7. After this brief examination then, know and hold for certain that the body is dead without the soul, and that the soul is dead without God. Every man without God hath a dead t soul. Thou dost bewail the dead: bewail the sinner rather, bewail rather the ungodly man, bewail the unbeliever. It is written, "The mourning for the dead is seven days; for a fool and an ungodly man all the days of his life." What! are there no bowels of Christian compassion in thee; that thou mournest for a body from which the soul is gone, and mournest not for the soul, from which God is departed? Let the Martyr remembering this make answer to him that threatens him, "Why dost thou force me to deny Christ?" Wouldest thou then force me to deny the truth? And if I will not, what wilt thou do? Thou wilt assault my body, that my soul shall depart from it; but this same soul of mine has its body only for the soul's sake. It is not so foolish or unwise. Thou wouldest wound my body; but wouldest thou, that through fear lest thou shouldest wound my body, and my, soul should depart from it, I should wound mine own soul, and my God should depart from it? Fear not then, O Martyr, the sword of thy executioner; fear only thine own tongue, lest thou do execution upon thine own self, and slay, not thy body, but thy soul. Fear for thy soul, lest it die in hell-fire.

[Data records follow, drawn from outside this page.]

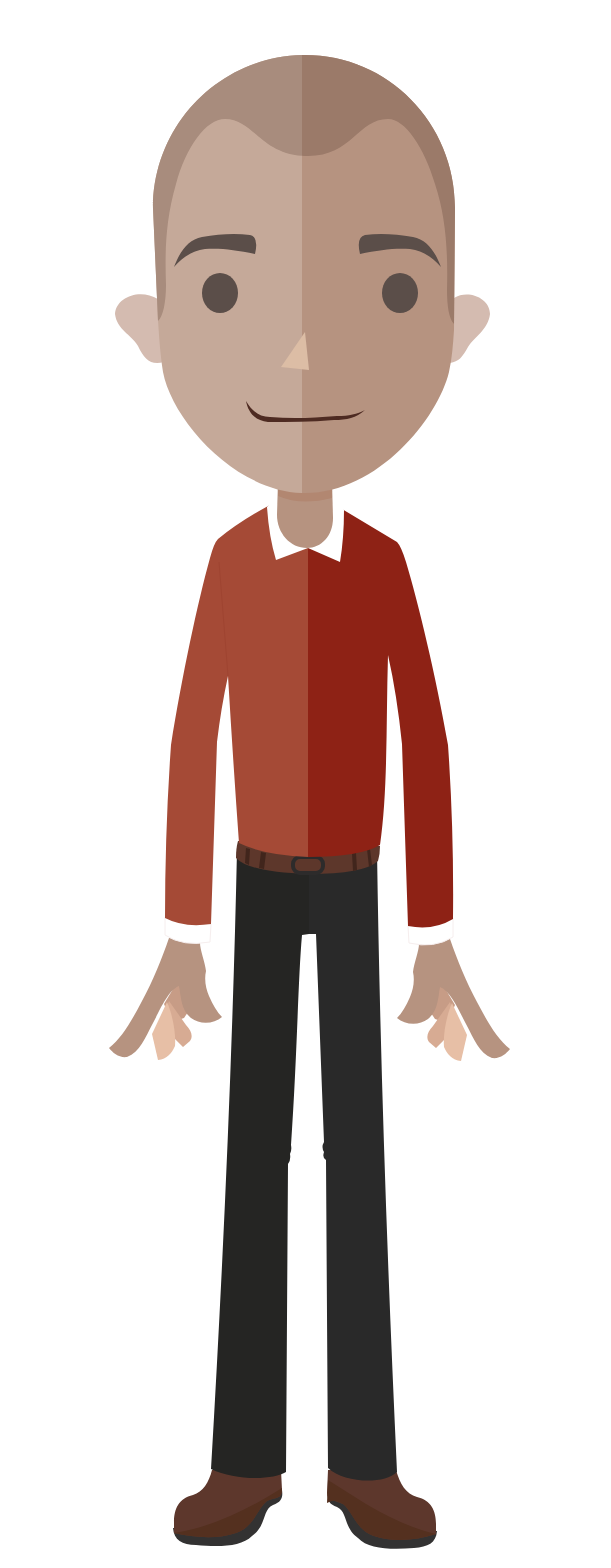
<!DOCTYPE html>
<html lang="en">
<head>
<meta charset="utf-8">
<title>Standing man in a red sweater</title>
<style>
:root {
  --paper: #ffffff;
  --skin-light: #c5a999;
  --skin-dark: #b69380;
  --ear: #d4bbb0;
  --hair-light: #a88c7d;
  --hair-dark: #9b7a69;
  --feature: #5b4e49;
  --nose: #dcbda5;
  --mouth: #4e2b22;
  --neck-shade: #b28771;
  --finger-light: #e7bfa6;
  --finger-mid: #d7ab93;
  --finger-dark: #c79c86;
  --sweater-light: #a54a36;
  --sweater-dark: #8e2215;
  --belt: #5d372b;
  --belt-dark: #41251c;
  --buckle: #2d2b2b;
  --trouser-left: #252523;
  --trouser-right: #292929;
  --shoe: #5d372c;
  --shoe-shade: #54301f;
  --sole: #333232;
}
html, body { margin: 0; background: var(--paper); overflow: hidden; }
svg { display: block; width: 611px; height: 1568px; }
.paper { fill: var(--paper); }
.skin-light { fill: var(--skin-light); }
.skin-dark { fill: var(--skin-dark); }
.ear { fill: var(--ear); }
.hair-light { fill: var(--hair-light); }
.hair-dark { fill: var(--hair-dark); }
.feature { fill: var(--feature); }
.nose { fill: var(--nose); }
.mouth { fill: var(--mouth); }
.neck-shade { fill: var(--neck-shade); }
.finger-light { fill: var(--finger-light); }
.finger-mid { fill: var(--finger-mid); }
.finger-dark { fill: var(--finger-dark); }
.sweater-light { fill: var(--sweater-light); }
.sweater-dark { fill: var(--sweater-dark); }
.seam { fill: none; stroke: #9f4431; stroke-width: 1; }
.belt { fill: var(--belt); }
.belt-loop { fill: var(--belt-dark); }
.buckle { fill: none; stroke: var(--buckle); stroke-width: 4; }
.trouser-left { fill: var(--trouser-left); }
.trouser-right { fill: var(--trouser-right); }
.shoe { fill: var(--shoe); }
.shoe-shade { fill: var(--shoe-shade); }
.sole { fill: var(--sole); }
.cuff { fill: var(--paper); stroke: #f6eeee; stroke-width: 1; }
</style>
</head>
<body>
<svg viewBox="0 0 611 1568" role="img" aria-label="Cartoon man with cropped hair, red sweater, black trousers and brown shoes">
  <defs>
    <path id="head-shape" d="M305 55C388 55 455 123 455 208L454 330C453 345 452 358 449 372C438 418 378 493 305 493C236 493 172 420 163 372C160 352 159 335 158 320L153 208C153 123 222 55 305 55Z"/>
    <path id="hair-shape" d="M305 55C388 55 455 123 455 208L454 324C449 319 447 306 447 290C448 252 446 217 435 184C424 147 405 119 388 119C358 119 352 156 308 156C261 156 254 119 225 119C206 119 186 147 176 184C165 222 165 254 166 285C166 302 163 317 158 321L153 208C153 123 222 55 305 55Z"/>
    <clipPath id="left-half"><rect x="100" y="40" width="202" height="470"/></clipPath>
    <clipPath id="right-half"><rect x="302" y="40" width="210" height="470"/></clipPath>
    <g id="hand">
      <path class="finger-dark" d="M176 984L164 1004L172 1022L184 1018L192 1006L184 988Z"/>
      <path class="finger-mid" d="M169 1001L186 1025C192 1031 193 1037 190 1041L183 1047L174 1038L163 1018Z"/>
      <path class="finger-light" d="M167 1002C173 1016 176 1034 175 1046C172 1053 167 1059 158 1060L152 1034Z"/>
      <path class="skin-dark" d="M169 938L200 943C200 950 205 962 206 971C204 980 206 989 209 996C213 1005 217 1012 222 1017C214 1024 200 1025 191 1018C181 1010 181 997 179 986C168 990 159 1012 153 1023C145 1038 140 1052 127 1057C119 1058 113 1053 109 1048C122 1038 132 1020 142 1001C153 981 162 958 169 938Z"/>
    </g>
  </defs>

  <rect class="paper" width="611" height="1568"/>

  <g id="shoes">
    <g id="left-shoe">
      <path class="sole" d="M173 1528C174 1540 182 1545 196 1545C219 1547 241 1547 252 1536C267 1525 262 1510 273 1505C282 1502 283 1497 282 1490L262 1500L240 1530Z"/>
      <path class="shoe" d="M212 1470C209 1482 203 1492 193 1495C179 1498 174 1509 174 1522L174 1533C195 1538 219 1539 236 1533C254 1527 257 1509 267 1501C276 1497 282 1499 282 1490L281 1470Z"/>
      <path class="shoe-shade" d="M282 1490C281 1499 276 1497 267 1501C257 1509 254 1527 236 1533C219 1539 195 1538 174 1533Q222 1526 282 1488Z"/>
    </g>
    <g id="right-shoe">
      <path class="sole" d="M437 1531C436 1543 428 1547 414 1548C391 1550 368 1549 358 1538C343 1527 348 1512 337 1507C328 1504 327 1499 328 1492L348 1502L370 1530Z"/>
      <path class="shoe" d="M396 1470C400 1484 406 1494 417 1497C431 1500 436 1511 436 1524L436 1534C415 1541 391 1542 374 1536C356 1530 353 1512 343 1504C334 1500 327 1501 327 1493L328 1470Z"/>
      <path class="shoe-shade" d="M327 1503C334 1500 334 1500 343 1504C353 1512 356 1530 374 1536C391 1542 415 1541 436 1534Q405 1527 366 1504L328 1480Z"/>
    </g>
  </g>

  <g id="trousers">
    <path class="trouser-left" d="M237 850L309 862V934L302 935C298 980 297 1060 291 1145Q292 1150 290 1154Q291 1160 288 1164L286 1472C274 1480 235 1481 211 1469Q231 1130 237 850Z"/>
    <path class="trouser-right" d="M309 862L377 850Q381 1130 397 1472C384 1485 344 1483 328 1468L326 1160Q322 1158 324 1152Q321 1147 324 1142L316 934H309Z"/>
  </g>

  <g id="hands">
    <use href="#hand"/>
    <use href="#hand" transform="matrix(-1 0 0 1 619 1)"/>
  </g>

  <g id="cuffs">
    <path class="cuff" d="M165 917L211 924L210 942Q183 947 165 935Z"/>
    <path class="cuff" d="M453 918L408 926L409 943Q434 949 453 937Z"/>
  </g>

  <g id="belt">
    <path class="belt" d="M238 841L380 846Q380 854 378 861Q364 874 308 874Q249 872 236 858Q236 848 238 841Z"/>
    <path class="belt-loop" d="M246 848L250 849L249 865L245 863ZM261 852L266 853L264 869L259 868ZM352 853H356L357 870L353 871ZM367 849H370L372 865L369 867Z"/>
    <rect class="buckle" x="293" y="857" width="30" height="16" rx="7"/>
  </g>

  <g id="sweater">
    <path class="sweater-light" d="M308 545V857Q263 855 239 843Q233 760 228 676Q221 708 217 742L211 924Q184 928 165 918Q165 830 171 745C182 676 198 601 210 558Q214 543 218 539Q240 521 270 505Z"/>
    <path class="sweater-dark" d="M308 545V857Q360 857 380 845C388 790 386 720 388 655Q397 695 402 744L408 926Q433 931 453 919Q454 830 448 745C436 676 418 602 406 562Q401 546 397 542L342 509Z"/>
    <path class="seam" d="M219 562L228 676"/>
  </g>

  <g id="neck-and-collar">
    <path class="paper" d="M278 496L267 507Q269 537 276 560L308 548L340 562Q344 538 344 510L332 494Z"/>
    <path class="skin-dark" d="M278 480H332L333 518C333 536 321 548 307 548C290 548 277 533 277 515Z"/>
    <path class="neck-shade" d="M278 480H332V498Q301 506 278 496Z"/>
  </g>

  <g id="ears">
    <path class="ear" d="M158 299C140 288 116 297 115 314C117 330 131 334 138 346C144 359 151 366 164 362Z"/>
    <path class="ear" d="M454 298C468 289 490 298 490 314C488 330 475 336 468 347C462 358 459 361 450 363Z"/>
  </g>

  <g id="head">
    <g clip-path="url(#left-half)">
      <use class="skin-light" href="#head-shape"/>
      <use class="hair-light" href="#hair-shape"/>
    </g>
    <g clip-path="url(#right-half)">
      <use class="skin-dark" href="#head-shape"/>
      <use class="hair-dark" href="#hair-shape"/>
    </g>
  </g>

  <g id="face">
    <path class="feature" d="M174 267C180 251 188 240 202 237C219 234 235 233 250 235Q259 237 255 254C236 250 221 248 205 249C192 251 183 257 174 267Z"/>
    <path class="feature" d="M441 267C435 251 427 240 413 237C396 234 380 233 365 235Q356 237 360 254C379 250 394 248 410 249C423 251 432 257 441 267Z"/>
    <ellipse class="feature" cx="220" cy="293" rx="18" ry="20"/>
    <ellipse class="feature" cx="400" cy="293" rx="18" ry="20"/>
    <polygon class="nose" points="305,332 309,370 281,367"/>
    <path class="mouth" d="M246 401C252 411 259 417 270 417C292 419 313 418 337 416C349 416 357 414 365 410C356 418 347 420 334 420C311 422 289 422 268 422C255 421 248 412 246 401Z"/>
  </g>
</svg>
</body>
</html>
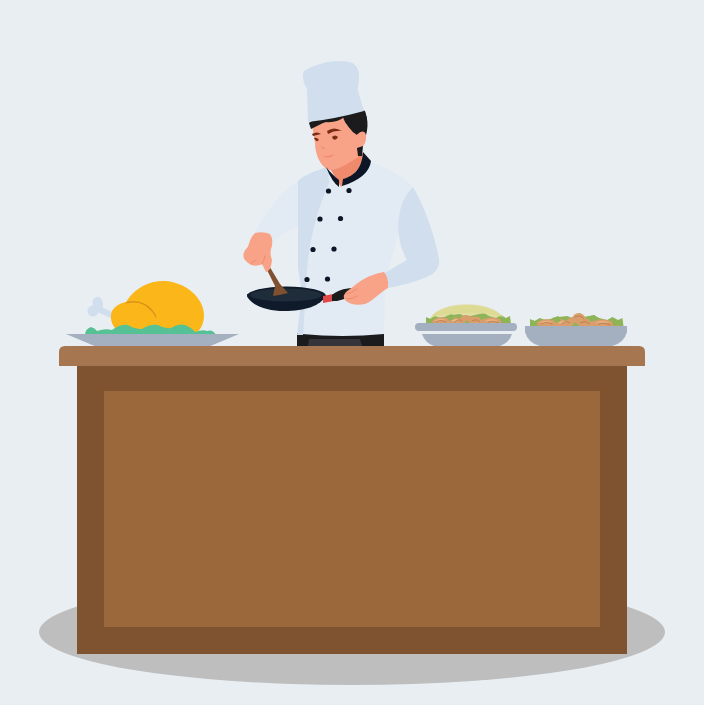
<!DOCTYPE html>
<html lang="en">
<head>
<meta charset="utf-8">
<title>Chef cooking at a counter</title>
<style>
:root {
  --wall: #e8eef2; --shadow: #bebebe;
  --counter-top: #a67650; --counter-frame: #7f532f; --counter-panel: #9b683c;
  --coat: #e2eaf4; --coat-shade: #d0deed; --ink: #0c1626; --hair: #1b1b1d;
  --skin: #f8a287; --skin-shade: #f08a6c; --brow: #7a2d16;
  --pan: #0f1a2b; --pan-inside: #1f2c3a; --wood: #80502f; --red: #e04848;
  --dish: #a4afbf; --turkey: #fbb71a; --turkey-line: #d8921a; --lettuce: #55c195;
  --meat: #d99e6c; --meat-light: #e6b283; --meat-dark: #c08150; --leaf: #8fb457; --lid: #dcd98e;
}
html, body { margin: 0; background: var(--wall); overflow: hidden; }
svg { display: block; width: 704px; height: 705px; }
.shadow { fill: var(--shadow); }
.counter-top { fill: var(--counter-top); }
.counter-frame { fill: var(--counter-frame); }
.counter-panel { fill: var(--counter-panel); }
.coat { fill: var(--coat); }
.coat-shade { fill: var(--coat-shade); }
.ink { fill: var(--ink); }
.hair { fill: var(--hair); }
.skin { fill: var(--skin); }
.skin-shade { fill: var(--skin-shade); }
.brow { fill: var(--brow); }
.pan { fill: var(--pan); }
.pan-inside { fill: var(--pan-inside); }
.wood { fill: var(--wood); }
.red { fill: var(--red); }
.dish { fill: var(--dish); }
.turkey { fill: var(--turkey); }
.turkey-line { fill: none; stroke: var(--turkey-line); stroke-width: 1.2; stroke-linecap: round; }
.lettuce { fill: var(--lettuce); }
.meat { fill: var(--meat); }
.meat-light { fill: var(--meat-light); }
.meat-dark { fill: none; stroke: var(--meat-dark); stroke-width: 1; stroke-linecap: round; }
.leaf { fill: var(--leaf); }
.lid { fill: var(--lid); opacity: .75; }
.finger { fill: none; stroke: var(--skin-shade); stroke-width: 1; stroke-linecap: round; }
</style>
</head>
<body>
<svg viewBox="0 0 704 705" role="img" aria-label="Chef stirring a pan behind a wooden counter with a roast turkey and two dishes">
  <defs>
    <g id="food">
      <path class="leaf" d="M0 11 L0 4 L4 6 L9 3 L14 5 L26 2 L34 1 L40 4 L58 0 L63 3 L70 5 L75 2 L80 5 L84 3 L85 11Z"/>
      <path class="meat" d="M4 11 C7 5 14 3 20 5 C25 3 30 4 33 6 C36 1 42 1 45 4 C50 3 55 4 58 6 C66 3 75 5 81 11Z"/>
      <path class="meat-light" d="M8 8 Q14 4 20 7 Q14 9 8 8ZM25 8 Q29 4 34 7 Q30 10 25 8ZM59 8 Q66 4 72 8 Q65 10 59 8Z"/>
      <path class="leaf" d="M20 3 L26 1 L28 6 L23 8ZM52 2 L59 0 L60 5 L55 7ZM38 11 L41 7 L45 11ZM74 6 L80 7 L79 11 L76 11ZM0 11 L3 5 L8 11Z"/>
      <path class="meat-dark" d="M10 9 Q15 6 20 9M29 9 Q33 5 36 8M46 8 Q51 5 54 9M62 9 Q68 7 73 10"/>
    </g>
  </defs>

  <rect width="704" height="705" fill="var(--wall)"/>
  <ellipse class="shadow" cx="352" cy="632" rx="313" ry="53"/>

  <g id="chef">
    <g id="trousers">
      <path class="hair" d="M297 333 H384 V347 H297Z"/>
      <path fill="#34343a" d="M309 339 H360 L362 346 H308Z"/>
    </g>

    <g id="coat">
      <path class="coat" d="M328 167 C314 171 302 176 297 182 C280 193 264 215 254 234 L272 243 C281 234 290 229 299 226 L302 334 Q342 338 384 334 L385 280 L412 187 C402 175 388 168 370 162 L345 185Z"/>
      <path class="coat-shade" d="M328 167 C314 171 303 176 298 181 L298 268 L302 292 L297 335 H303 L307 270 C309 240 318 208 329 183Z"/>
      <path class="coat-shade" d="M413 187 C425 207 435 237 439 259 C440 266 437 271 431 275 C418 281 404 285 388 288 C389 281 386 276 383 274 L407 260 C399 246 397 231 399 217 Q401 199 413 187Z"/>
    </g>

    <g id="head">
      <path class="skin-shade" d="M328 165 L358 149 L367 157 C360 169 350 177 341 187 Z"/>
      <path class="hair" d="M309 123 C322 114 348 110 364 110 C369 119 369 132 362 146 L360 156 L357 148 L344 124Z"/>
      <path class="skin" d="M312 125 C314 122 329 124 343 117 C345 125 352 130 358 134 C363 129 367 132 366 139 C365 146 361 149 357 148 C358 153 360 157 357 158 C350 162 340 170 329 170 C319 166 315 152 315 143Z"/>
      <path class="hair" d="M309 123 Q325 116 344 117 Q338 123 325 122 L311 129ZM344 116 L365 111 Q369 123 365 132 Q360 128 357 135 Q347 129 344 116ZM357 148 L363 146 L362 156 L358 156Z"/>
      <path class="brow" d="M312 134 Q317 131 321 134 L313 136ZM327 131 Q334 126 342 131 Q335 130 328 134ZM314 138 Q317 137 319 140 Q316 143 314 138ZM332 137 Q335 134 338 137 Q336 141 333 139Z"/>
      <path class="skin-shade" d="M322 156 Q328 157 334 154 Q330 160 322 156ZM321 145 Q323 149 326 148 Q322 151 321 145Z"/>
      <path class="coat-shade" d="M308 122 L307 89 C303 82 302 76 304 71 C312 66 325 61 340 61 C354 61 359 66 359 76 C359 84 357 89 358 91 L364 111 Q335 119 308 122Z"/>
    </g>

    <g id="collar">
      <path class="ink" d="M326 167 C330 172 335 177 339 180 L339 187 Q332 182 326 167ZM363 152 L371 161 C370 172 359 181 342 186 L343 179 C354 176 362 169 363 152Z"/>
    </g>

    <g id="buttons" class="ink">
      <circle cx="328.500" cy="191" r="2.600"/><circle cx="349" cy="190.500" r="2.600"/>
      <circle cx="320" cy="219" r="2.600"/><circle cx="340.500" cy="218.500" r="2.600"/>
      <circle cx="313" cy="249.500" r="2.600"/><circle cx="334" cy="249" r="2.600"/>
      <circle cx="307" cy="279.500" r="2.600"/><circle cx="327.500" cy="279" r="2.600"/>
    </g>

    <g id="pan">
      <path class="pan" d="M247 294 C248 304 265 311 284 311 C305 311 321 306 326 295Z"/>
      <ellipse class="pan" cx="286.500" cy="296" rx="39.500" ry="9.500"/>
      <ellipse class="pan-inside" cx="286" cy="295" rx="36" ry="6.500"/>
      <path class="red" d="M323 296 L333 294 L334 301 L323 303Z"/>
      <path class="hair" d="M332 295 C339 289 347 288 356 288 L357 296 C348 296 341 302 332 301Z"/>
    </g>

    <g id="spatula">
      <path class="wood" d="M264 264 L268 264 L280 284 L288 293 Q281 295 273 296 L275 286Z"/>
    </g>

    <g id="hands">
      <path class="skin" d="M255 233 Q263 231 270 234 Q273 238 272 246 Q269 252 272 260 Q271 271 266 272 L262 264 C257 267 250 266 246 261 C242 257 243 253 246 249 C250 246 248 240 255 233Z"/>
      <path class="finger" d="M251 264 Q252 261 256 260M262 264 Q264 261 265 256"/>
      <path class="skin" d="M384 272 Q389 278 388 288 C379 293 373 301 365 304 C356 306 349 304 345 300 C342 296 345 292 350 289 C359 282 367 275 384 272Z"/>
      <path class="finger" d="M346 294 Q352 293 357 289M347 299 Q353 299 357 296"/>
    </g>
  </g>

  <g id="roast-turkey">
    <path d="M116 317 L98 309" fill="none" stroke="var(--coat-shade)" stroke-width="6"/>
    <circle class="coat-shade" cx="97.500" cy="302" r="5"/>
    <circle class="coat-shade" cx="93" cy="311" r="5.500"/>
    <path class="coat-shade" d="M93 302 H103 V312 H92Z"/>
    <path class="turkey" d="M126 302 C135 288 148 281 164 281 C187 282 204 299 204 315 C204 323 201 330 195 334 H122 C112 328 109 319 112 311 Q116 304 126 302Z"/>
    <path class="turkey-line" d="M126 303 C140 299 151 306 156 317M128 302 C140 300 148 306 152 311"/>
    <path class="lettuce" d="M85 335 Q85 329 91 327 Q95 328 97 331 Q105 328 112 330 Q120 324 128 325 Q134 329 142 329 Q150 324 158 325 Q164 329 171 328 Q178 323 185 325 Q192 328 195 332 Q203 329 207 331 Q213 329 216 335Z"/>
    <path class="dish" d="M66 334 H239 L208 347 H97Z"/>
  </g>

  <g id="covered-dish">
    <path class="lid" d="M427 324 C434 299 497 299 507 324Z"/>
    <use href="#food" x="426" y="313"/>
    <path class="lid" d="M431 317 C442 300 492 300 503 317 Q467 309 431 317Z"/>
    <rect class="dish" x="415" y="323" width="102" height="8" rx="4"/>
    <path class="dish" d="M422 334 H512 Q509 343 500 346 H434 Q425 343 422 334Z"/>
  </g>

  <g id="open-dish">
    <use href="#food" transform="translate(530 315) scale(1.100 1)"/>
    <path class="meat" d="M571 320 Q574 312 580 313 Q586 315 586 321Z"/>
    <path class="meat-dark" d="M575 317 Q580 314 584 319"/>
    <path class="dish" d="M525 326 H627 V332 Q624 343 612 346 H540 Q528 343 525 332Z"/>
  </g>

  <g id="counter">
    <rect class="counter-frame" x="77" y="360" width="550" height="294"/>
    <rect class="counter-panel" x="104" y="391" width="496" height="236"/>
    <path class="counter-top" d="M59 366 V352 Q59 346 65 346 H639 Q645 346 645 352 V366Z"/>
  </g>
</svg>
</body>
</html>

8. Therefore said the Lord, "Who hath power to slay both body and soul in hell-fire." How? when the ungodly shall be cast into hell-fire, will his body and his soul burn there? Everlasting punishment will be the death of the body; the absence of God will be the death of the soul. Wouldest thou know what the death of the soul is? Understand the Prophet who saith, "Let the ungodly be taken away, that he may not see the glory of the Lord." Let the soul then fear its proper death, and not fear the death of its body. Because if it fear its own death, and so live in its God, by not offending and thrusting Him away from him, it will be found worthy s to receive its body again at the end; not unto everlasting punishment, as the ungodly, but unto life eternal, as the righteous. By fearing this death, and loving that life, did the Martyrs, in hope of the promises of God, and in contempt of the threats of persecutors, attain themselves to be crowned with God, and have left to us the celebration of these solemnities.

Taken from "The Early Church Fathers and Other Works" originally published by Wm. B. Eerdmans Pub. Co. in English in Edinburgh, Scotland, beginning in 1867. (NPNF I/VI, Schaff). The digital version is by The Electronic Bible Society, P.O. Box 701356, Dallas, TX 75370, 214-407-WORD.